• [Required action]
Retype everything in the listing, leaving each line exactly as it is.

• [Data supplied]

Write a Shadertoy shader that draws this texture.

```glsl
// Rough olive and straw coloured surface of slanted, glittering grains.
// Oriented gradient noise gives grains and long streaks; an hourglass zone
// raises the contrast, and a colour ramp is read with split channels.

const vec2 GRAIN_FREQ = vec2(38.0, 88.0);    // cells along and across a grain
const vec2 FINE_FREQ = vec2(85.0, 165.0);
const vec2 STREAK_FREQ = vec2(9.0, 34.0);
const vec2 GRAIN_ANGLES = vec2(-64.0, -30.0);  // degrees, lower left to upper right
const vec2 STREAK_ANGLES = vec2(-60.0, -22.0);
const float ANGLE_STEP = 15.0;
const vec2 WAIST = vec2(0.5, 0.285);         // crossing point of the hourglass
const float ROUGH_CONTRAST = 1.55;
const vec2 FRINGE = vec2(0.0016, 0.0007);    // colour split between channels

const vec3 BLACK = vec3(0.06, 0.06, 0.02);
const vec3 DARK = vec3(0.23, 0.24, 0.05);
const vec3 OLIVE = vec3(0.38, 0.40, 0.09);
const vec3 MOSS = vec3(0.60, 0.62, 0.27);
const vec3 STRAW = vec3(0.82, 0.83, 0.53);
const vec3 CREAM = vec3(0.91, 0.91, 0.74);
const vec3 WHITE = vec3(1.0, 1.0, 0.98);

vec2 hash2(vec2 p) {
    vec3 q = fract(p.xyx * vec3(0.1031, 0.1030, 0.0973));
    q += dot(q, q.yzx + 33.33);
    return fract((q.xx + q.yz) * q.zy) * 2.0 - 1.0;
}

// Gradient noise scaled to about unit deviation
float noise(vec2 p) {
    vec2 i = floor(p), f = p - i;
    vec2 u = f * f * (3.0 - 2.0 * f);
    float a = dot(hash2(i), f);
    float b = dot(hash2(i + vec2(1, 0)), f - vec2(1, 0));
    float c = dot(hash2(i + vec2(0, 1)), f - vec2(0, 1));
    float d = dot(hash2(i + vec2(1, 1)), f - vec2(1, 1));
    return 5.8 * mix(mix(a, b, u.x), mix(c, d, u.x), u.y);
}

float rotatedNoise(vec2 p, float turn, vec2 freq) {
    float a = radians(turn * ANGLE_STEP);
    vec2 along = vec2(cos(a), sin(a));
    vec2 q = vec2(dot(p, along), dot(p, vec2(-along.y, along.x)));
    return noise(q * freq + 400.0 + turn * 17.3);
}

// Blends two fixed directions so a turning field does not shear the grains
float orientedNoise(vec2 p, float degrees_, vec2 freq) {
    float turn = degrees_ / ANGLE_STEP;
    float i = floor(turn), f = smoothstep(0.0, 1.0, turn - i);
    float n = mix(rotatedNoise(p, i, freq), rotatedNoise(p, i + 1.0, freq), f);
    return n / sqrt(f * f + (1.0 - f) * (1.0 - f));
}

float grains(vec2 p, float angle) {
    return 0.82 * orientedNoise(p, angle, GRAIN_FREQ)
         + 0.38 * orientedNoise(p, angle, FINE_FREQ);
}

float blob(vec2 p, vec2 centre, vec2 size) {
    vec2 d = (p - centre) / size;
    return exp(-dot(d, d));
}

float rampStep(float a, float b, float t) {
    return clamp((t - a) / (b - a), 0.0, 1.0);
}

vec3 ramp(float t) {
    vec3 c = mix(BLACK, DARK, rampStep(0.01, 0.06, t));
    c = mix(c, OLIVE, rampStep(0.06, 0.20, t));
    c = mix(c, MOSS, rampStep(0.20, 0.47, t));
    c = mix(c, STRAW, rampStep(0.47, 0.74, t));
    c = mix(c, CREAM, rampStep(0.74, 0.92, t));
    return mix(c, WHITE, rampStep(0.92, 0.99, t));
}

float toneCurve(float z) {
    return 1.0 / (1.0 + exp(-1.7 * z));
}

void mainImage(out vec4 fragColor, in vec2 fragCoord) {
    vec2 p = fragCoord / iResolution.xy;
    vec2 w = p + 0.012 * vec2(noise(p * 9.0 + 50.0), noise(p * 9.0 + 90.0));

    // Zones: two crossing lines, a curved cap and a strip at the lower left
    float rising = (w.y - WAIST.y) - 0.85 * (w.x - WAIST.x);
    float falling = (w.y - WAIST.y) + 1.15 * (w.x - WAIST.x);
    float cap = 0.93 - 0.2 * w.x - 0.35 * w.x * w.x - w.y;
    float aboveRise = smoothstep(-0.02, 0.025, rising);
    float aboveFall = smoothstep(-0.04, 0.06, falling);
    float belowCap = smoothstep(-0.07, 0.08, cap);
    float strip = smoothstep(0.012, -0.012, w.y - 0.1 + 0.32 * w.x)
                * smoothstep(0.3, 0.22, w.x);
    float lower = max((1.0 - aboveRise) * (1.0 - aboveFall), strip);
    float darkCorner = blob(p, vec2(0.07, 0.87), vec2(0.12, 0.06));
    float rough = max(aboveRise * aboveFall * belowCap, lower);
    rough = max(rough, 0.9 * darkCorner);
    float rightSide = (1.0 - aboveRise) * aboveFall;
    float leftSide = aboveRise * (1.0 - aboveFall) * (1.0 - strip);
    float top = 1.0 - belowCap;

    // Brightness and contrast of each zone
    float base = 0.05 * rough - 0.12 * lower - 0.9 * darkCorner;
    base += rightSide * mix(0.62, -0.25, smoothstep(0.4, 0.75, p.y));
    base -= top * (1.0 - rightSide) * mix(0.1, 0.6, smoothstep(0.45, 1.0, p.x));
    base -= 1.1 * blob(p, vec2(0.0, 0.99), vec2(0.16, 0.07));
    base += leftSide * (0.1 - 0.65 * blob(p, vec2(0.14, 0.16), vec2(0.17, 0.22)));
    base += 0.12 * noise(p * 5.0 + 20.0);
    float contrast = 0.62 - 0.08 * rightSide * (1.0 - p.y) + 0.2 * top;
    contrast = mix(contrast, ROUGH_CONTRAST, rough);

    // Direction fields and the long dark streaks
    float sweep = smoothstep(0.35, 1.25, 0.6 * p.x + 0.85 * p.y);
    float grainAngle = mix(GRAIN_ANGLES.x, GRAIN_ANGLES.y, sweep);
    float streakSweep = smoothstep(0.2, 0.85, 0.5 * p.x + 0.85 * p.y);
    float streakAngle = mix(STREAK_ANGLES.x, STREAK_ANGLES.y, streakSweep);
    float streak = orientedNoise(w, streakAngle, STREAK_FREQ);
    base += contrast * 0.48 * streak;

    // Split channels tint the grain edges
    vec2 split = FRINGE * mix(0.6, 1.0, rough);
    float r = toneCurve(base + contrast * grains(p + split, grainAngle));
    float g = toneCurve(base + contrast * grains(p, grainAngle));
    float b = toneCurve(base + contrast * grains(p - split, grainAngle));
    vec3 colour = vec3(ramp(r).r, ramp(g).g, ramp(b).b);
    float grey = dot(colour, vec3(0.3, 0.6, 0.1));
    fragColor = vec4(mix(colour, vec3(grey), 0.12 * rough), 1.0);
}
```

• [Your solution]
Write a Shadertoy shader that draws this texture.

```glsl
// Rough olive and straw coloured surface of slanted, glittering grains.
// Oriented gradient noise gives grains and long streaks; an hourglass zone
// raises the contrast, and a colour ramp is read with split channels.

const vec2 GRAIN_FREQ = vec2(38.0, 88.0);    // cells along and across a grain
const vec2 FINE_FREQ = vec2(85.0, 165.0);
const vec2 STREAK_FREQ = vec2(9.0, 34.0);
const vec2 GRAIN_ANGLES = vec2(-64.0, -30.0);  // degrees, lower left to upper right
const vec2 STREAK_ANGLES = vec2(-60.0, -22.0);
const float ANGLE_STEP = 15.0;
const vec2 WAIST = vec2(0.5, 0.285);         // crossing point of the hourglass
const float ROUGH_CONTRAST = 1.55;
const vec2 FRINGE = vec2(0.0016, 0.0007);    // colour split between channels

const vec3 BLACK = vec3(0.06, 0.06, 0.02);
const vec3 DARK = vec3(0.23, 0.24, 0.05);
const vec3 OLIVE = vec3(0.38, 0.40, 0.09);
const vec3 MOSS = vec3(0.60, 0.62, 0.27);
const vec3 STRAW = vec3(0.82, 0.83, 0.53);
const vec3 CREAM = vec3(0.91, 0.91, 0.74);
const vec3 WHITE = vec3(1.0, 1.0, 0.98);

vec2 hash2(vec2 p) {
    vec3 q = fract(p.xyx * vec3(0.1031, 0.1030, 0.0973));
    q += dot(q, q.yzx + 33.33);
    return fract((q.xx + q.yz) * q.zy) * 2.0 - 1.0;
}

// Gradient noise scaled to about unit deviation
float noise(vec2 p) {
    vec2 i = floor(p), f = p - i;
    vec2 u = f * f * (3.0 - 2.0 * f);
    float a = dot(hash2(i), f);
    float b = dot(hash2(i + vec2(1, 0)), f - vec2(1, 0));
    float c = dot(hash2(i + vec2(0, 1)), f - vec2(0, 1));
    float d = dot(hash2(i + vec2(1, 1)), f - vec2(1, 1));
    return 5.8 * mix(mix(a, b, u.x), mix(c, d, u.x), u.y);
}

float rotatedNoise(vec2 p, float turn, vec2 freq) {
    float a = radians(turn * ANGLE_STEP);
    vec2 along = vec2(cos(a), sin(a));
    vec2 q = vec2(dot(p, along), dot(p, vec2(-along.y, along.x)));
    return noise(q * freq + 400.0 + turn * 17.3);
}

// Blends two fixed directions so a turning field does not shear the grains
float orientedNoise(vec2 p, float degrees_, vec2 freq) {
    float turn = degrees_ / ANGLE_STEP;
    float i = floor(turn), f = smoothstep(0.0, 1.0, turn - i);
    float n = mix(rotatedNoise(p, i, freq), rotatedNoise(p, i + 1.0, freq), f);
    return n / sqrt(f * f + (1.0 - f) * (1.0 - f));
}

float grains(vec2 p, float angle) {
    return 0.82 * orientedNoise(p, angle, GRAIN_FREQ)
         + 0.38 * orientedNoise(p, angle, FINE_FREQ);
}

float blob(vec2 p, vec2 centre, vec2 size) {
    vec2 d = (p - centre) / size;
    return exp(-dot(d, d));
}

float rampStep(float a, float b, float t) {
    return clamp((t - a) / (b - a), 0.0, 1.0);
}

vec3 ramp(float t) {
    vec3 c = mix(BLACK, DARK, rampStep(0.01, 0.06, t));
    c = mix(c, OLIVE, rampStep(0.06, 0.20, t));
    c = mix(c, MOSS, rampStep(0.20, 0.47, t));
    c = mix(c, STRAW, rampStep(0.47, 0.74, t));
    c = mix(c, CREAM, rampStep(0.74, 0.92, t));
    return mix(c, WHITE, rampStep(0.92, 0.99, t));
}

float toneCurve(float z) {
    return 1.0 / (1.0 + exp(-1.7 * z));
}

void mainImage(out vec4 fragColor, in vec2 fragCoord) {
    vec2 p = fragCoord / iResolution.xy;
    vec2 w = p + 0.012 * vec2(noise(p * 9.0 + 50.0), noise(p * 9.0 + 90.0));

    // Zones: two crossing lines, a curved cap and a strip at the lower left
    float rising = (w.y - WAIST.y) - 0.85 * (w.x - WAIST.x);
    float falling = (w.y - WAIST.y) + 1.15 * (w.x - WAIST.x);
    float cap = 0.93 - 0.2 * w.x - 0.35 * w.x * w.x - w.y;
    float aboveRise = smoothstep(-0.02, 0.025, rising);
    float aboveFall = smoothstep(-0.04, 0.06, falling);
    float belowCap = smoothstep(-0.07, 0.08, cap);
    float strip = smoothstep(0.012, -0.012, w.y - 0.1 + 0.32 * w.x)
                * smoothstep(0.3, 0.22, w.x);
    float lower = max((1.0 - aboveRise) * (1.0 - aboveFall), strip);
    float darkCorner = blob(p, vec2(0.07, 0.87), vec2(0.12, 0.06));
    float rough = max(aboveRise * aboveFall * belowCap, lower);
    rough = max(rough, 0.9 * darkCorner);
    float rightSide = (1.0 - aboveRise) * aboveFall;
    float leftSide = aboveRise * (1.0 - aboveFall) * (1.0 - strip);
    float top = 1.0 - belowCap;

    // Brightness and contrast of each zone
    float base = 0.05 * rough - 0.12 * lower - 0.9 * darkCorner;
    base += rightSide * mix(0.62, -0.25, smoothstep(0.4, 0.75, p.y));
    base -= top * (1.0 - rightSide) * mix(0.1, 0.6, smoothstep(0.45, 1.0, p.x));
    base -= 1.1 * blob(p, vec2(0.0, 0.99), vec2(0.16, 0.07));
    base += leftSide * (0.1 - 0.65 * blob(p, vec2(0.14, 0.16), vec2(0.17, 0.22)));
    base += 0.12 * noise(p * 5.0 + 20.0);
    float contrast = 0.62 - 0.08 * rightSide * (1.0 - p.y) + 0.2 * top;
    contrast = mix(contrast, ROUGH_CONTRAST, rough);

    // Direction fields and the long dark streaks
    float sweep = smoothstep(0.35, 1.25, 0.6 * p.x + 0.85 * p.y);
    float grainAngle = mix(GRAIN_ANGLES.x, GRAIN_ANGLES.y, sweep);
    float streakSweep = smoothstep(0.2, 0.85, 0.5 * p.x + 0.85 * p.y);
    float streakAngle = mix(STREAK_ANGLES.x, STREAK_ANGLES.y, streakSweep);
    float streak = orientedNoise(w, streakAngle, STREAK_FREQ);
    base += contrast * 0.48 * streak;

    // Split channels tint the grain edges
    vec2 split = FRINGE * mix(0.6, 1.0, rough);
    float r = toneCurve(base + contrast * grains(p + split, grainAngle));
    float g = toneCurve(base + contrast * grains(p, grainAngle));
    float b = toneCurve(base + contrast * grains(p - split, grainAngle));
    vec3 colour = vec3(ramp(r).r, ramp(g).g, ramp(b).b);
    float grey = dot(colour, vec3(0.3, 0.6, 0.1));
    fragColor = vec4(mix(colour, vec3(grey), 0.12 * rough), 1.0);
}
```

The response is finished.